In the southern part of its range, the adult female Anasa tristis lays two or three batches of about eighteen eggs, but in the northern part of the range it just lays a single batch. The eggs are oval, somewhat flattened and bronze in colour, and are deposited on the underside of the leaves of the host plant. They may be clustered close together or more widely dispersed but are often regularly arranged. The eggs hatch after seven to nine days into nymphs which have five instar stages. The first instar nymphs are green and about 2.5 mm (0.1 in) in length. Each successive instar is larger and less hairy and grey. The fifth instar is grey, with developing wing pads and about 10 mm (0.4 in) in length. The complete nymphal stage lasts about 33 days.[3]

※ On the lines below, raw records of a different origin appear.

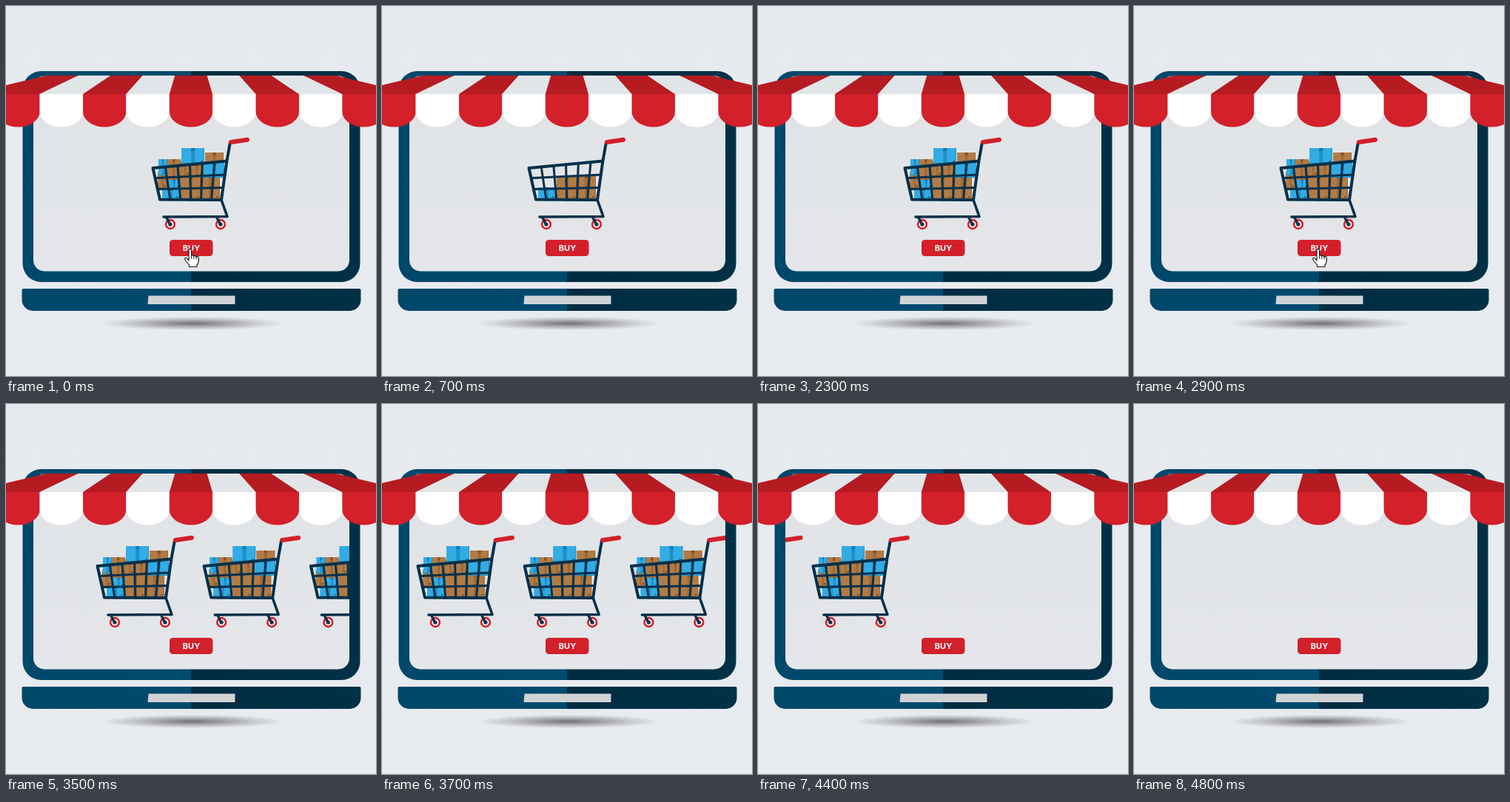
An HTML page with a canvas that plays this animation: 500 px wide and 500 px high, repeating every 7800 ms.

```html
<!DOCTYPE html>
<html lang="en">
<head>
<meta charset="utf-8">
<title>Shopping cart</title>
<style>
html, body { margin: 0; width: 100%; height: 100%; overflow: hidden; background: #e7eaee; }
canvas { display: block; width: 100vw; height: 100vh; }
</style>
</head>
<body>
<canvas id="stage" width="500" height="500"></canvas>
<script>
const ctx = document.getElementById('stage').getContext('2d');

const LOOP = 7800, STEP = 100;
const FILL = 500, POINT = 2500, RIDE = 3300, GONE = 4800;
const GAP = 144.2, SPEED = 0.375;
const NAVY = '#05304a', RED = '#d3202a', DARK_RED = '#b51b21';
const BLUE = ['#32ace4', '#2190c8', '#1878ac'];
const BROWN = ['#b27b45', '#9c6938', '#80532a'];

// Groups of boxes in the order they drop in: x, y, width, height, colours
const groups = [
  [[236, 230, 27, 31, BROWN], [263, 229, 26, 32, BROWN]],
  [[211, 245, 24, 16, BLUE]],
  [[218, 234, 18, 13, BLUE]],
  [[205, 224, 13, 22, BROWN]],
  [[267, 212, 28, 20, BLUE]],
  [[235, 210, 14, 20, BROWN], [249, 213, 18, 17, BROWN]],
  [[217, 207, 19, 28, BROWN]],
  [[206, 207, 12, 22, BLUE]],
  [[269, 198, 25, 14, BROWN]],
  [[237, 192, 31, 21, BLUE]]
];

function shape(points, fill) {
  ctx.beginPath();
  points.forEach(p => ctx.lineTo(p[0], p[1]));
  ctx.closePath();
  ctx.fillStyle = fill;
  ctx.fill();
}

function line(points, width, color) {
  ctx.beginPath();
  points.forEach(p => ctx.lineTo(p[0], p[1]));
  ctx.lineWidth = width;
  ctx.strokeStyle = color;
  ctx.stroke();
}

function disc(x, y, r, fill) {
  ctx.beginPath();
  ctx.arc(x, y, r, 0, 7);
  ctx.fillStyle = fill;
  ctx.fill();
}

function rounded(x, y, w, h, r, fill) {
  ctx.beginPath();
  ctx.roundRect(x, y, w, h, r);
  ctx.fillStyle = fill;
  ctx.fill();
}

function blend(x0, y0, x1, y1, ...stops) {
  const g = ctx.createLinearGradient(x0, y0, x1, y1);
  stops.forEach(([at, color]) => g.addColorStop(at, color));
  return g;
}

function laptop() {
  ctx.fillStyle = blend(0, 0, 0, 500, [0, '#e6e9ee'], [1, '#e8ebef']);
  ctx.fillRect(0, 0, 500, 500);

  ctx.save();
  ctx.translate(252, 429);
  ctx.scale(1, 0.075);
  const shade = ctx.createRadialGradient(0, 0, 0, 0, 0, 125);
  shade.addColorStop(0, 'rgba(70,70,75,.75)');
  shade.addColorStop(0.5, 'rgba(95,95,100,.4)');
  shade.addColorStop(1, 'rgba(120,120,125,0)');
  disc(0, 0, 125, shade);
  ctx.restore();

  const body = blend(22, 0, 479, 0, [0, '#00486b'], [0.5, '#004a6e'], [0.5, '#002c40'], [1, '#003146']);
  rounded(22.5, 88, 456, 285, 25, body);
  rounded(37, 94.5, 427, 264, 15, blend(0, 95, 0, 359, [0, '#e0e3e6'], [1, '#e4e6e9']));
  rounded(21.5, 382, 458, 30, [2, 2, 15, 15], body);
  shape([[192.5, 391.5], [309.5, 391.5], [309.5, 403], [191.5, 403]], '#d0d3d6');
}

function awning() {
  const top = 94, fold = 119;
  for (let i = -4; i <= 4; i++) {
    const red = i % 2 === 0;
    const edge = (k, w) => 250 + (i + k) * w;
    let left = edge(-0.5, 58.4), right = edge(0.5, 58.4);
    shape([
      [edge(-0.5, 43.5), top], [edge(0.5, 43.5), top],
      [i === 4 ? 550 : right, fold], [i === -4 ? -50 : left, fold]
    ], red ? DARK_RED : '#e1e5e8');
    ctx.beginPath();
    ctx.moveTo(left, fold);
    ctx.lineTo(right, fold);
    ctx.lineTo(right, 143);
    ctx.ellipse((left + right) / 2, 143, 29.2, 20.5, 0, 0, Math.PI);
    ctx.closePath();
    ctx.fillStyle = red ? RED : '#fff';
    ctx.fill();
  }
}

function box(x, y, w, h, [face, side, tape]) {
  ctx.fillStyle = face;
  ctx.fillRect(x, y, w, h);
  ctx.fillStyle = side;
  ctx.fillRect(x + w - 1, y, 1, h);
  ctx.fillRect(x, y + h - 1, w, 1);
  ctx.fillRect(x + w * 0.43, y, w * 0.16, h);
  ctx.fillStyle = tape;
  ctx.fillRect(x + w * 0.43, y, w * 0.16, Math.min(4, h / 4));
  ctx.fillRect(x + w - 5, y + h - 4, 3, 2);
}

function wheel(x) {
  disc(x, 295, 7.2, RED);
  disc(x, 295, 4.6, '#f3f4f5');
  disc(x, 295, 2.6, NAVY);
}

function cart(dx, filled) {
  ctx.save();
  ctx.translate(dx, 0);
  ctx.lineCap = ctx.lineJoin = 'round';
  groups.slice(0, filled).forEach(g => g.forEach(b => box(...b)));

  wheel(222);
  wheel(290);
  line([[217, 286], [221.5, 295]], 3.5, NAVY);
  line([[285, 286], [289.5, 295]], 3.5, NAVY);
  line([[213, 285], [299, 284.5], [291, 262]], 3.6, NAVY);

  // Basket
  line([[303, 184], [298.5, 209], [291, 262], [208, 261.5], [198.5, 219], [298.5, 209.5]], 4, NAVY);
  line([[202, 232.5], [296, 228]], 3, NAVY);
  line([[205, 247.5], [293.5, 245.5]], 3, NAVY);
  for (let i = 1; i < 6; i++) {
    line([[198.5 + i * 16.7, 219 - i * 1.6], [208 + i * 13.9, 262]], 3, NAVY);
  }
  line([[304, 184], [326, 180.8]], 6, RED);
  ctx.restore();
}

function button() {
  rounded(221, 316, 58.5, 22, 4.5, RED);
  ctx.fillStyle = '#fff';
  ctx.font = '700 11px Inter, sans-serif';
  ctx.textAlign = 'center';
  ctx.textBaseline = 'alphabetic';
  ctx.fillText('BUY', 250.5, 330.7);
}

function hand(dx) {
  ctx.save();
  ctx.translate(241 + dx, 328);
  ctx.lineJoin = ctx.lineCap = 'round';
  const path = new Path2D('M6 16V2Q6 .4 7.8 .4T9.6 2V9Q11 7.8 12.6 9.6Q14.6 8.6 16 10.6Q19 9.8 19.3 13V17Q19 20 17 22V24.5H6.5V22L1 15Q0 13 1.6 12.5T4.2 13.8Z');
  ctx.fillStyle = '#fff';
  ctx.fill(path);
  ctx.lineWidth = 1.2;
  ctx.strokeStyle = '#1b1b1b';
  ctx.stroke(path);
  line([[9.6, 9], [9.6, 13]], 1, '#1b1b1b');
  line([[12.8, 10], [12.8, 13.5]], 1, '#1b1b1b');
  line([[16, 11], [16, 14]], 1, '#1b1b1b');
  ctx.restore();
}

function carts(t) {
  if (t >= GONE) return;
  ctx.save();
  ctx.beginPath();
  ctx.rect(37, 95, 427, 264);
  ctx.clip();
  if (t >= RIDE) {
    for (let i = 0; i < 3; i++) cart(i * GAP - (t - RIDE) * SPEED, groups.length);
  } else {
    const filled = t < STEP ? groups.length : Math.floor((t - FILL) / 200) + 1;
    cart(0, Math.max(0, filled));
  }
  ctx.restore();
}

function draw(now) {
  const t = Math.floor((now % LOOP) / STEP) * STEP;
  laptop();
  carts(t);
  awning();
  button();
  if (t < STEP) hand(0);
  else if (t >= POINT && t < RIDE) hand(Math.min(0, (t - POINT) * 0.13 - 52));
}

const start = performance.now();
function tick() {
  draw(performance.now() - start);
  requestAnimationFrame(tick);
}
tick();
</script>
</body>
</html>
```
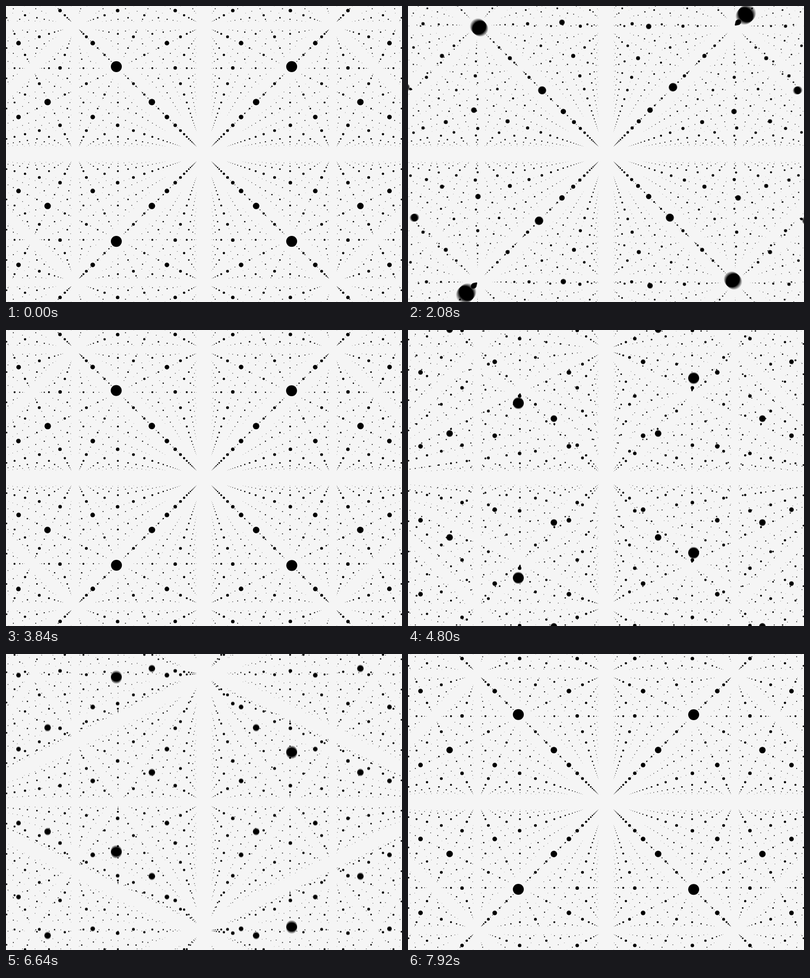
Animation of 800x600 px, one loop 8 s. Source, as an HTML page with a canvas:

```html
<!DOCTYPE html>
<html lang="en">
<head>
<meta charset="utf-8">
<title>Sliding lattice</title>
<style>
  html, body { margin: 0; width: 100%; height: 100%; overflow: hidden; background: #f5f5f5; }
  canvas { display: block; }
</style>
</head>
<body>
<canvas id="stage" width="800" height="600"></canvas>
<script>
const W = 800, H = 600;
const LOOP = 8000, STEP = 80, STEPS = LOOP / STEP;
const SAMPLES = 5, SHUTTER = 0.6;   // motion blur
const FOCAL = 300 / Math.tan(Math.PI / 6);
const NEAR = 1.467, FAR = 17.4, LAYERS = 17;
const BACK = '#f5f5f5', INK = '#000';

const ctx = document.getElementById('stage').getContext('2d');
const layer = document.createElement('canvas');
layer.width = W;
layer.height = H;
const pen = layer.getContext('2d');

function ease(p) {
  const a = Math.pow(p, 1.89), b = Math.pow(1 - p, 1.89);
  return a / (a + b);
}

const isOdd = n => (n & 1) !== 0;

function dot(x, y, z) {
  const scale = FOCAL / z;
  const px = W / 2 + x * scale, py = H / 2 + y * scale;
  const r = 0.2 + 16 / z * (1 - (z / FAR) ** 2);
  if (px < -r || px > W + r || py < -r || py > H + r) return;
  if (r < 0.8) {
    const side = r * Math.sqrt(Math.PI);
    pen.fillRect(px - side / 2, py - side / 2, side, side);
  } else {
    pen.beginPath();
    pen.arc(px, py, r, 0, Math.PI * 2);
    pen.fill();
  }
}

// First half: rows slide in depth. Second half: rows slide vertically.
function drawLattice(t) {
  const deep = t < 0.5;
  const shift = ease(deep ? t * 2 : t * 2 - 1);
  pen.fillStyle = BACK;
  pen.fillRect(0, 0, W, H);
  pen.fillStyle = INK;
  for (let k = -1; k <= LAYERS; k++) {
    const base = k + NEAR;
    const reach = base + (deep ? 1 : 0);
    const nx = Math.ceil(420 * reach / FOCAL) + 1;
    const ny = Math.ceil(320 * reach / FOCAL) + 2;
    for (let i = -nx; i < nx; i++) {
      for (let j = -ny; j < ny; j++) {
        let y = j + 0.5, z = base;
        if (deep) z += isOdd(i + j) ? -shift : shift;
        else y += isOdd(i + k) ? shift : -shift;
        if (z > 0.3 && z < FAR) dot(i + 0.5, y, z);
      }
    }
  }
}

function render(step) {
  for (let s = 0; s < SAMPLES; s++) {
    drawLattice((step + SHUTTER * s / SAMPLES) / STEPS);
    ctx.globalAlpha = 1 / (s + 1);   // running average
    ctx.drawImage(layer, 0, 0);
  }
}

let start = null, shown = -1;

function tick(now) {
  if (start === null) start = now;
  const step = Math.floor(Math.max(0, now - start) % LOOP / STEP);
  if (step !== shown) {
    render(step);
    shown = step;
  }
  requestAnimationFrame(tick);
}

render(0);
requestAnimationFrame(tick);
</script>
</body>
</html>
```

Anasa tristis is a true bug that feeds by sucking sap, mainly from the leaves, but sometimes also the fruit. Historically, at least as far back as 1902, some gardeners believed that Anasa tristis had toxic saliva, however more recent research from 1993 suggests the process of harming plants does not involve any toxins. What happens is that the insects physically damage the xylem and leaves of the plant, which causes them to wilt, darken in colour and die. [5] The heavier the infestation, the greater the damage to the plant. Sometimes one plant or part of a plant can be heavily attacked while surrounding plants are untouched.[3] Besides the direct damage their feeding causes to the plant, these insects can act as vectors for cucurbit yellow vine disease caused by the bacterium Serratia marcescens. This disease can kill the plants.[6]


  1. ^ Arnold, 2001
  2. ^ Mertz, Leslie (20 January 2016). "Squash Bugs Still Making Growers Crazy After All These Years". Entomology Today. Retrieved 29 March 2016.
  3. ^ a b c d Capinera, John (1 March 1999). "Squah bug: Anasa tristis". Featured Creatures. IFAS. Retrieved 29 March 2016.
  4. ^ Cook, Colwell A.; Neal, Jonathan J. (1999-04-01). "Feeding Behavior of Larvae of Anasa tristis (Heteroptera: Coreidae) on Pumpkin and Cucumber". Environmental Entomology. 28 (2): 173–177. doi:10.1093/ee/28.2.173. ISSN 0046-225X.
  5. ^ H. B. Doughty, J. M. Wilson, P. B. Schultz, T. P. Kuhar, Squash Bug (Hemiptera: Coreidae): Biology and Management in Cucurbitaceous Crops, Journal of Integrated Pest Management, Volume 7, Issue 1, January 2016, 1,
  6. ^ Boucher, T. Jude (1 May 2005). "Cucurbit Yellow Vine Disease (CYVD) In Connecticut". University of Connecticut, Cooperative Extension System. Retrieved 30 March 2016.